If you wanted to get rich, how would you do it? I think your best bet would be to start or join a startup. That’s been a reliable way to get rich for hundreds of years. The word “startup” dates from the 1960s, but what happens in one is very similar to the venture-backed trading voyages of the Middle Ages.

Paul Graham, Hackers & Painters

Web software companies are interesting from an economics perspective because they maximize leverage. If a piece of software becomes popular, the company behind it often becomes enormously successful.

Like any business, web companies have expenses. The two cold goals of any corporation are to turn a profit and simultaneously reduce overhead. In the recent past, a web-based company would have to buy and operate pricey server hardware. New web companies don’t bother maintaining hardware, they pay other companies such as Amazon do that. A cluster of 4 GPUs (6144 total cores) running at 100% utilization, with 1tb of storage, 1tb of data transfer in and 1tb of data transfer out comes to well under $2000 for the month. A great example of a company that uses ‘the cloud’ to host its services is soundcloud.

Besides compute/bandwidth costs, a web company must also maintain a payroll. At last check, Google was paying 53,546 individuals. With an average starting salary of $82k, that’s roughly $366m in pay per month. Also, bigger companies tend to get involved in expensive lawsuits.

So, with hardware being cheap and easy to deploy, how can a web company reduce its employee and lawsuit overhead? Open source, of course! Open source companies generally avoid lawsuits because they are never accused of patent infringement. They also don’t need as many employees for two reasons: 1) the use of open code written by others and, 2) free development from the wider community. By using cloud hosting services and open source, a startup may keep its core team small, outsource hardware, and in theory remain nimble / efficient well into maturity.
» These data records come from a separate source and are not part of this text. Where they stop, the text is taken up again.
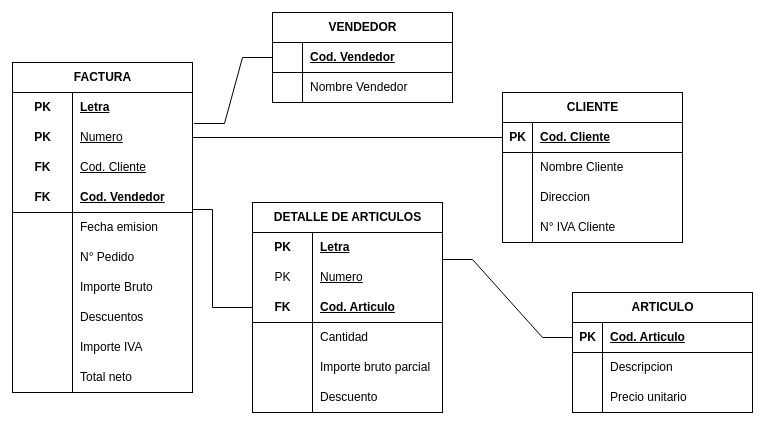
<!DOCTYPE html>
<html lang="es">
<head>
<meta charset="utf-8">
<title>Diagrama entidad-relación</title>
<style>
:root { --paper: #fff; --ink: #000; --row: 30px; }
* { box-sizing: border-box; margin: 0; padding: 0; }
body { background: var(--paper); overflow: hidden; }
.diagram {
  position: relative; width: 765px; height: 425px; overflow: hidden;
  background: var(--paper); color: var(--ink);
  font: 12px/29px "Liberation Sans", Helvetica, Arial, sans-serif;
}
.relations { position: absolute; inset: 0; fill: none; stroke: var(--ink); stroke-width: 1; }
.entity {
  --key: 30px;
  position: absolute; width: 181px; border: 1px solid var(--ink);
  background: var(--paper); white-space: nowrap;
}
.entity h2 { height: var(--row); border-bottom: 1px solid var(--ink); font-size: 12px; text-align: center; }
.field { display: grid; grid-template-columns: var(--key) 1fr; height: var(--row); }
.field:last-child { height: 29px; }
.field.key-end { border-bottom: 1px solid var(--ink); }
.field > :first-child { border-right: 1px solid var(--ink); text-align: center; }
.field > :last-child { padding-left: 7px; }
.factura { left: 12px; top: 62px; --key: 60px; }
.vendedor { left: 272px; top: 12px; }
.cliente { left: 502px; top: 92px; }
.detalle { left: 252px; top: 202px; width: 191px; --key: 60px; }
.articulo { left: 572px; top: 292px; }
</style>
</head>
<body>
<main class="diagram">
  <svg class="relations" width="765" height="425" viewBox="0 0 765 425" aria-hidden="true">
    <polyline points="194,123.5 224.5,123.5 242.5,57.5 273,57.5"/>
    <polyline points="192,137.5 503,137.5"/>
    <polyline points="192,209.5 212.5,209.5 212.5,307.5 253,307.5"/>
    <polyline points="442,259.5 472.5,259.5 542.5,337.5 573,337.5"/>
  </svg>

  <section class="entity factura">
    <h2>FACTURA</h2>
    <div class="field"><b>PK</b><b><u>Letra</u></b></div>
    <div class="field"><b>PK</b><span><u>Numero</u></span></div>
    <div class="field"><b>FK</b><span><u>Cod. Cliente</u></span></div>
    <div class="field key-end"><b>FK</b><b><u>Cod. Vendedor</u></b></div>
    <div class="field"><span></span><span>Fecha emision</span></div>
    <div class="field"><span></span><span>N° Pedido</span></div>
    <div class="field"><span></span><span>Importe Bruto</span></div>
    <div class="field"><span></span><span>Descuentos</span></div>
    <div class="field"><span></span><span>Importe IVA</span></div>
    <div class="field"><span></span><span>Total neto</span></div>
  </section>

  <section class="entity vendedor">
    <h2>VENDEDOR</h2>
    <div class="field key-end"><span></span><b><u>Cod. Vendedor</u></b></div>
    <div class="field"><span></span><span>Nombre Vendedor</span></div>
  </section>

  <section class="entity cliente">
    <h2>CLIENTE</h2>
    <div class="field key-end"><b>PK</b><b><u>Cod. Cliente</u></b></div>
    <div class="field"><span></span><span>Nombre Cliente</span></div>
    <div class="field"><span></span><span>Direccion</span></div>
    <div class="field"><span></span><span>N° IVA Cliente</span></div>
  </section>

  <section class="entity detalle">
    <h2>DETALLE DE ARTICULOS</h2>
    <div class="field"><b>PK</b><b><u>Letra</u></b></div>
    <div class="field"><span>PK</span><span><u>Numero</u></span></div>
    <div class="field key-end"><b>FK</b><b><u>Cod. Articulo</u></b></div>
    <div class="field"><span></span><span>Cantidad</span></div>
    <div class="field"><span></span><span>Importe bruto parcial</span></div>
    <div class="field"><span></span><span>Descuento</span></div>
  </section>

  <section class="entity articulo">
    <h2>ARTICULO</h2>
    <div class="field key-end"><b>PK</b><b><u>Cod. Articulo</u></b></div>
    <div class="field"><span></span><span>Descripcion</span></div>
    <div class="field"><span></span><span>Precio unitario</span></div>
  </section>
</main>
</body>
</html>
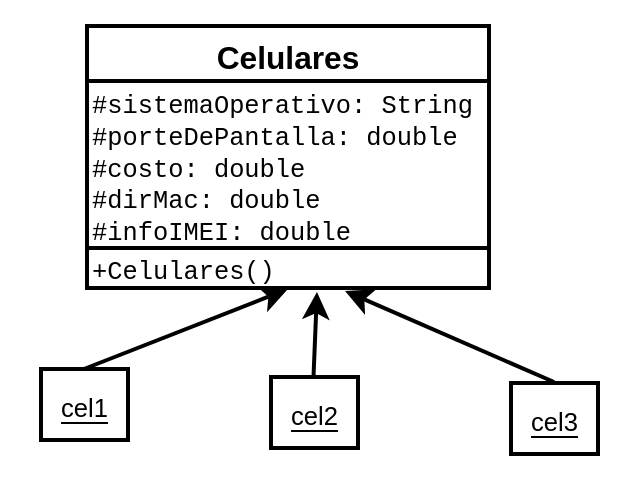
<!DOCTYPE html>
<html lang="es">
<head>
<meta charset="utf-8">
<title>Diagrama de clase Celulares</title>
<style>
:root { --ink: #000; --paper: #fff; --stroke: 4px; }
* { box-sizing: border-box; margin: 0; padding: 0; }
html, body { width: 640px; height: 482px; overflow: hidden; background: var(--paper); }
.diagram {
  position: relative; width: 640px; height: 482px; overflow: hidden;
  color: var(--ink); font-family: "Liberation Sans", Arial, sans-serif;
}
.class-box {
  position: absolute; left: 85px; top: 24px; width: 406px; height: 266px;
  display: grid; grid-template-rows: 55px 167px 36px;
  border: var(--stroke) solid var(--ink); background: var(--paper);
}
.class-name {
  padding-top: 9px; border-bottom: var(--stroke) solid var(--ink);
  font-size: 31.7px; font-weight: 700; line-height: 42px; text-align: center;
}
.members {
  list-style: none; padding-left: 3px; white-space: nowrap;
  font: 25.4px/31.8px "Liberation Mono", "Courier New", monospace;
}
.attributes { padding-top: 8px; border-bottom: var(--stroke) solid var(--ink); }
.operations { padding-top: 7px; }
.object {
  position: absolute; width: 91px; height: 75px; padding-top: 6px;
  display: flex; align-items: center; justify-content: center;
  border: var(--stroke) solid var(--ink); background: var(--paper);
  font-size: 25.6px; line-height: 30px;
  text-decoration: underline 2px; text-underline-offset: 5px; text-decoration-skip-ink: none;
}
.cel1 { left: 39px; top: 367px; }
.cel2 { left: 269px; top: 375px; }
.cel3 { left: 509px; top: 381px; }
.links { position: absolute; inset: 0; }
.links line { stroke: var(--ink); stroke-width: 4; marker-end: url(#arrowhead); }
.links polygon { fill: var(--ink); }
</style>
</head>
<body>
<main class="diagram">
  <section class="class-box">
    <h1 class="class-name">Celulares</h1>
    <ul class="members attributes">
      <li>#sistemaOperativo: String</li>
      <li>#porteDePantalla: double</li>
      <li>#costo: double</li>
      <li>#dirMac: double</li>
      <li>#infoIMEI: double</li>
    </ul>
    <ul class="members operations">
      <li>+Celulares()</li>
    </ul>
  </section>

  <svg class="links" width="640" height="482" viewBox="0 0 640 482" aria-hidden="true">
    <defs>
      <marker id="arrowhead" markerUnits="userSpaceOnUse" markerWidth="28" markerHeight="28" refX="7" refY="14" orient="auto">
        <polygon points="28,14 0,28 7,14 0,0"/>
      </marker>
    </defs>
    <line x1="84" y1="369" x2="268.4" y2="296.7"/>
    <line x1="313.5" y1="377" x2="316.1" y2="313"/>
    <line x1="554" y1="382" x2="364.3" y2="299.4"/>
  </svg>

  <div class="object cel1">cel1</div>
  <div class="object cel2">cel2</div>
  <div class="object cel3">cel3</div>
</main>
</body>
</html>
With miniscule expenses and some sort of scaling model (catch 22?), the coins flow freely. Business can avoid the inevitable clinging and bloat that comes with success.

The next question is, “will the role of corporate Officer soon be non-human?”